# TASK OBJECTIVE:
Go through the entries below and print, exactly, the lines starting at the one with "179L331 92Q339 88" and ending at the one with "167C534 151 544", keeping both ends and no others.

[Stored items from a collection]
━━━━━━━━━━━━━━━━

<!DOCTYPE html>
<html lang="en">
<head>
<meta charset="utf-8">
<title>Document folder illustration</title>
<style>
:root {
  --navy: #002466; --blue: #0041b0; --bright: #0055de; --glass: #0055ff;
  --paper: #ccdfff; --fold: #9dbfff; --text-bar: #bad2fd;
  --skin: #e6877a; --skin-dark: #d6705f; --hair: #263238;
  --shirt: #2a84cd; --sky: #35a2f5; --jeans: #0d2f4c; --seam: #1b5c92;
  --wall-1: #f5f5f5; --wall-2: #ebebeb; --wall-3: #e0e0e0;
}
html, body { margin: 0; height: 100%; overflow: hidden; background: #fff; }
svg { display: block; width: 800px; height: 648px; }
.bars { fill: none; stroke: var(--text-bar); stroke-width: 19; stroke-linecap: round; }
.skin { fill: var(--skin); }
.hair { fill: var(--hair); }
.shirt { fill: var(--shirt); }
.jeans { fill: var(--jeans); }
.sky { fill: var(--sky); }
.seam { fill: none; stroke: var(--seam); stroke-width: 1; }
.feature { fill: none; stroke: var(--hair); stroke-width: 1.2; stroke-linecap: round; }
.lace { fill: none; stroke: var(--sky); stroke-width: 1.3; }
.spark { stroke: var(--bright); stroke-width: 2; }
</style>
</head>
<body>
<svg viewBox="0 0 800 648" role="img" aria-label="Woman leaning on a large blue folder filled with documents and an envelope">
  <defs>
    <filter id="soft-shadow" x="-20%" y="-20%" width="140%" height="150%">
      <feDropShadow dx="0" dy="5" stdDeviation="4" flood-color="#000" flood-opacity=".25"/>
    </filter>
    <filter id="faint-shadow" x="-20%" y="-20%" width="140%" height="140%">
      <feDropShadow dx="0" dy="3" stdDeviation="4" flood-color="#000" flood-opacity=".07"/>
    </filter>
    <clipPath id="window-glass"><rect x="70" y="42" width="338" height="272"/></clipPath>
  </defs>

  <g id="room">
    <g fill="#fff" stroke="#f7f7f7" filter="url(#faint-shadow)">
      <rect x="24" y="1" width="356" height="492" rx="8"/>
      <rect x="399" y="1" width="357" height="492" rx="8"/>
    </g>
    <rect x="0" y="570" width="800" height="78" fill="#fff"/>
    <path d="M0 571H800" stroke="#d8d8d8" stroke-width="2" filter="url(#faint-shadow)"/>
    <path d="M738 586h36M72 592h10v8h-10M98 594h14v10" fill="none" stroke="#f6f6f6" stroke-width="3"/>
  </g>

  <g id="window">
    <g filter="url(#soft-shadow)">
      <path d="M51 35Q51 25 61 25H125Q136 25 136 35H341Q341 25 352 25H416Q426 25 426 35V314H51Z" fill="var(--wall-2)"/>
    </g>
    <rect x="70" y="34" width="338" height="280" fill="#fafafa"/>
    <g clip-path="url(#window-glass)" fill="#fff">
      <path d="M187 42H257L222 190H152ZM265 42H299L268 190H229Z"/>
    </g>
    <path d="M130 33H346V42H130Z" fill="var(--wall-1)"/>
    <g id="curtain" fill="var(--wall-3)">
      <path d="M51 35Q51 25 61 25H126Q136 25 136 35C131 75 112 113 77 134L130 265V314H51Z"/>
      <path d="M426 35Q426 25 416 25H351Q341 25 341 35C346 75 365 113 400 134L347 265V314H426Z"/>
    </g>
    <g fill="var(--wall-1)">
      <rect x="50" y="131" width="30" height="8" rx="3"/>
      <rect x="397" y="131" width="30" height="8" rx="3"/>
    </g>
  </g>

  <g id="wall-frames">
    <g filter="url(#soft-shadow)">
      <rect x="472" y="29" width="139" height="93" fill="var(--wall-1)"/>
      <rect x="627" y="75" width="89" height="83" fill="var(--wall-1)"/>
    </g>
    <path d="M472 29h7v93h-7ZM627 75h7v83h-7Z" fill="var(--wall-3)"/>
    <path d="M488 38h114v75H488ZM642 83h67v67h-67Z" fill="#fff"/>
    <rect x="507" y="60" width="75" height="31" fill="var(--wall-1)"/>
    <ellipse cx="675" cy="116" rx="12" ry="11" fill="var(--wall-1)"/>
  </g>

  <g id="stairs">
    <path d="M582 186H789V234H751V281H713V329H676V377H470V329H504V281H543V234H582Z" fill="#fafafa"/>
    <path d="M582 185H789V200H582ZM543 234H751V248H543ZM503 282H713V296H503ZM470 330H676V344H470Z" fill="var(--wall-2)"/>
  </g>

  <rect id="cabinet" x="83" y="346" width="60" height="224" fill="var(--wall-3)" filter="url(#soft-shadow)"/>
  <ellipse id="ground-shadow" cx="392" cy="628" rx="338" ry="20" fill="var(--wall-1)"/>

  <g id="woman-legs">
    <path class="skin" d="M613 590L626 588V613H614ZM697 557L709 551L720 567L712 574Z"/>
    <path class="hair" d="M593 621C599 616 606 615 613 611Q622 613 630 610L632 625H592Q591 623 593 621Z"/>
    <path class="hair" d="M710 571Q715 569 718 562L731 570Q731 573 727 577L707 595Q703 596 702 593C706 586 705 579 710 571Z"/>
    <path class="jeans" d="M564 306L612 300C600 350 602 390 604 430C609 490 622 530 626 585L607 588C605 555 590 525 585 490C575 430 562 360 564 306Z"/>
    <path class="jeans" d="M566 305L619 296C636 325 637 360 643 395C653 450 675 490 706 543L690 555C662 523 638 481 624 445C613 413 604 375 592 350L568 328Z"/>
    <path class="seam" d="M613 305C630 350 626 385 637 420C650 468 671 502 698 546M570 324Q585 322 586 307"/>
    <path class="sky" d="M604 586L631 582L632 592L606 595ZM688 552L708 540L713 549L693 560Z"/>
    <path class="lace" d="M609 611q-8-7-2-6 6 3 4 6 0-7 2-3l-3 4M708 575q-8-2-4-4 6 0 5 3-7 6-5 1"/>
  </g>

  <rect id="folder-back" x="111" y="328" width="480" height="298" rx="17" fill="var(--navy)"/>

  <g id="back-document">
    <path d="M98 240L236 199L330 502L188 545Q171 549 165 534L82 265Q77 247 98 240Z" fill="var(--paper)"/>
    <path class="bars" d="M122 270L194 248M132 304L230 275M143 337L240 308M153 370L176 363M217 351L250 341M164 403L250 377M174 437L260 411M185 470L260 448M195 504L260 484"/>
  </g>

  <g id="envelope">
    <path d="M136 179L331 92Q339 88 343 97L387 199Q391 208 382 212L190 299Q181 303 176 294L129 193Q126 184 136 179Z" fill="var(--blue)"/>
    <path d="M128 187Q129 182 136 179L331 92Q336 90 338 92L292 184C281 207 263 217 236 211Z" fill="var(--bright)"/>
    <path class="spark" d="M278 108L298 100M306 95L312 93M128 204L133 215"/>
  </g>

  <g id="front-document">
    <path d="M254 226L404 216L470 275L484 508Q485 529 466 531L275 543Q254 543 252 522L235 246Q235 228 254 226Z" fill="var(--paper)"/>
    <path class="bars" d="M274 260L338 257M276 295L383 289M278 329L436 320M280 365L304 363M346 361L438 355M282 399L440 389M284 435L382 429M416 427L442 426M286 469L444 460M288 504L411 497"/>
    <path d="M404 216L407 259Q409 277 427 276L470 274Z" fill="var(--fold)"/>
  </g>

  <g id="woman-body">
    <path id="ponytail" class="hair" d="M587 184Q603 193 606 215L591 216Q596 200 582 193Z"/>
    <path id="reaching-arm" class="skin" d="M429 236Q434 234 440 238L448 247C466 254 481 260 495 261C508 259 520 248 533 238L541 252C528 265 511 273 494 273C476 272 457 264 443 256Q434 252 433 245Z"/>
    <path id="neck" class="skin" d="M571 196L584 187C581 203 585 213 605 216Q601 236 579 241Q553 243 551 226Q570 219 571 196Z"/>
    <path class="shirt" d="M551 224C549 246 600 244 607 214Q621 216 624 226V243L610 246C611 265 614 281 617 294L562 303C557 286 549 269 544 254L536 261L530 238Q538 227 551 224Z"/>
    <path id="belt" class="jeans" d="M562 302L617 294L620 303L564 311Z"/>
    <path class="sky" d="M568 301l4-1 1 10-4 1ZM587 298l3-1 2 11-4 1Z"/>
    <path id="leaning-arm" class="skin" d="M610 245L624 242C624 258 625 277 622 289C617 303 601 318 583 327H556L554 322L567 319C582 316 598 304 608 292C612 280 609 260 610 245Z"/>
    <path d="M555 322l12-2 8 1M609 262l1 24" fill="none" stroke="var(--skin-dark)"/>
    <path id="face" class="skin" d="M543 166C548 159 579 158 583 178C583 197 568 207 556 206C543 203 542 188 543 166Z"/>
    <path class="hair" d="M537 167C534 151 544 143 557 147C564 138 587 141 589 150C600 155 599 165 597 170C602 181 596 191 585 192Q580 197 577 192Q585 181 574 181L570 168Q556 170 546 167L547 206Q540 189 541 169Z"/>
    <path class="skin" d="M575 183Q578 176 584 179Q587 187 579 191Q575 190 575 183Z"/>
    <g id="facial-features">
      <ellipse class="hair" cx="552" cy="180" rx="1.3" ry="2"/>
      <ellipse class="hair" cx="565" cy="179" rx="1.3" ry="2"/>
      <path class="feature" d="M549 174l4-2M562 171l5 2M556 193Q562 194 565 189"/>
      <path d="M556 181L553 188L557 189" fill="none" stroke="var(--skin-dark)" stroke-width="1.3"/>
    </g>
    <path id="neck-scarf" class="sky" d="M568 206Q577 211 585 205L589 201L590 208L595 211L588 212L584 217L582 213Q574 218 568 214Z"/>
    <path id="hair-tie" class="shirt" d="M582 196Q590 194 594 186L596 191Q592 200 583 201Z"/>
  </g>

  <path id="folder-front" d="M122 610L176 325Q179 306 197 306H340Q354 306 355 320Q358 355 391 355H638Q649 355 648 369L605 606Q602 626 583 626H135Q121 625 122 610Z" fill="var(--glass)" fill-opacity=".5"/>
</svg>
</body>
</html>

━━━━━━━━━━━━━━━━

# COMPLETED TASK:
    <path d="M136 179L331 92Q339 88 343 97L387 199Q391 208 382 212L190 299Q181 303 176 294L129 193Q126 184 136 179Z" fill="var(--blue)"/>
    <path d="M128 187Q129 182 136 179L331 92Q336 90 338 92L292 184C281 207 263 217 236 211Z" fill="var(--bright)"/>
    <path class="spark" d="M278 108L298 100M306 95L312 93M128 204L133 215"/>
  </g>

  <g id="front-document">
    <path d="M254 226L404 216L470 275L484 508Q485 529 466 531L275 543Q254 543 252 522L235 246Q235 228 254 226Z" fill="var(--paper)"/>
    <path class="bars" d="M274 260L338 257M276 295L383 289M278 329L436 320M280 365L304 363M346 361L438 355M282 399L440 389M284 435L382 429M416 427L442 426M286 469L444 460M288 504L411 497"/>
    <path d="M404 216L407 259Q409 277 427 276L470 274Z" fill="var(--fold)"/>
  </g>

  <g id="woman-body">
    <path id="ponytail" class="hair" d="M587 184Q603 193 606 215L591 216Q596 200 582 193Z"/>
    <path id="reaching-arm" class="skin" d="M429 236Q434 234 440 238L448 247C466 254 481 260 495 261C508 259 520 248 533 238L541 252C528 265 511 273 494 273C476 272 457 264 443 256Q434 252 433 245Z"/>
    <path id="neck" class="skin" d="M571 196L584 187C581 203 585 213 605 216Q601 236 579 241Q553 243 551 226Q570 219 571 196Z"/>
    <path class="shirt" d="M551 224C549 246 600 244 607 214Q621 216 624 226V243L610 246C611 265 614 281 617 294L562 303C557 286 549 269 544 254L536 261L530 238Q538 227 551 224Z"/>
    <path id="belt" class="jeans" d="M562 302L617 294L620 303L564 311Z"/>
    <path class="sky" d="M568 301l4-1 1 10-4 1ZM587 298l3-1 2 11-4 1Z"/>
    <path id="leaning-arm" class="skin" d="M610 245L624 242C624 258 625 277 622 289C617 303 601 318 583 327H556L554 322L567 319C582 316 598 304 608 292C612 280 609 260 610 245Z"/>
    <path d="M555 322l12-2 8 1M609 262l1 24" fill="none" stroke="var(--skin-dark)"/>
    <path id="face" class="skin" d="M543 166C548 159 579 158 583 178C583 197 568 207 556 206C543 203 542 188 543 166Z"/>
    <path class="hair" d="M537 167C534 151 544 143 557 147C564 138 587 141 589 150C600 155 599 165 597 170C602 181 596 191 585 192Q580 197 577 192Q585 181 574 181L570 168Q556 170 546 167L547 206Q540 189 541 169Z"/>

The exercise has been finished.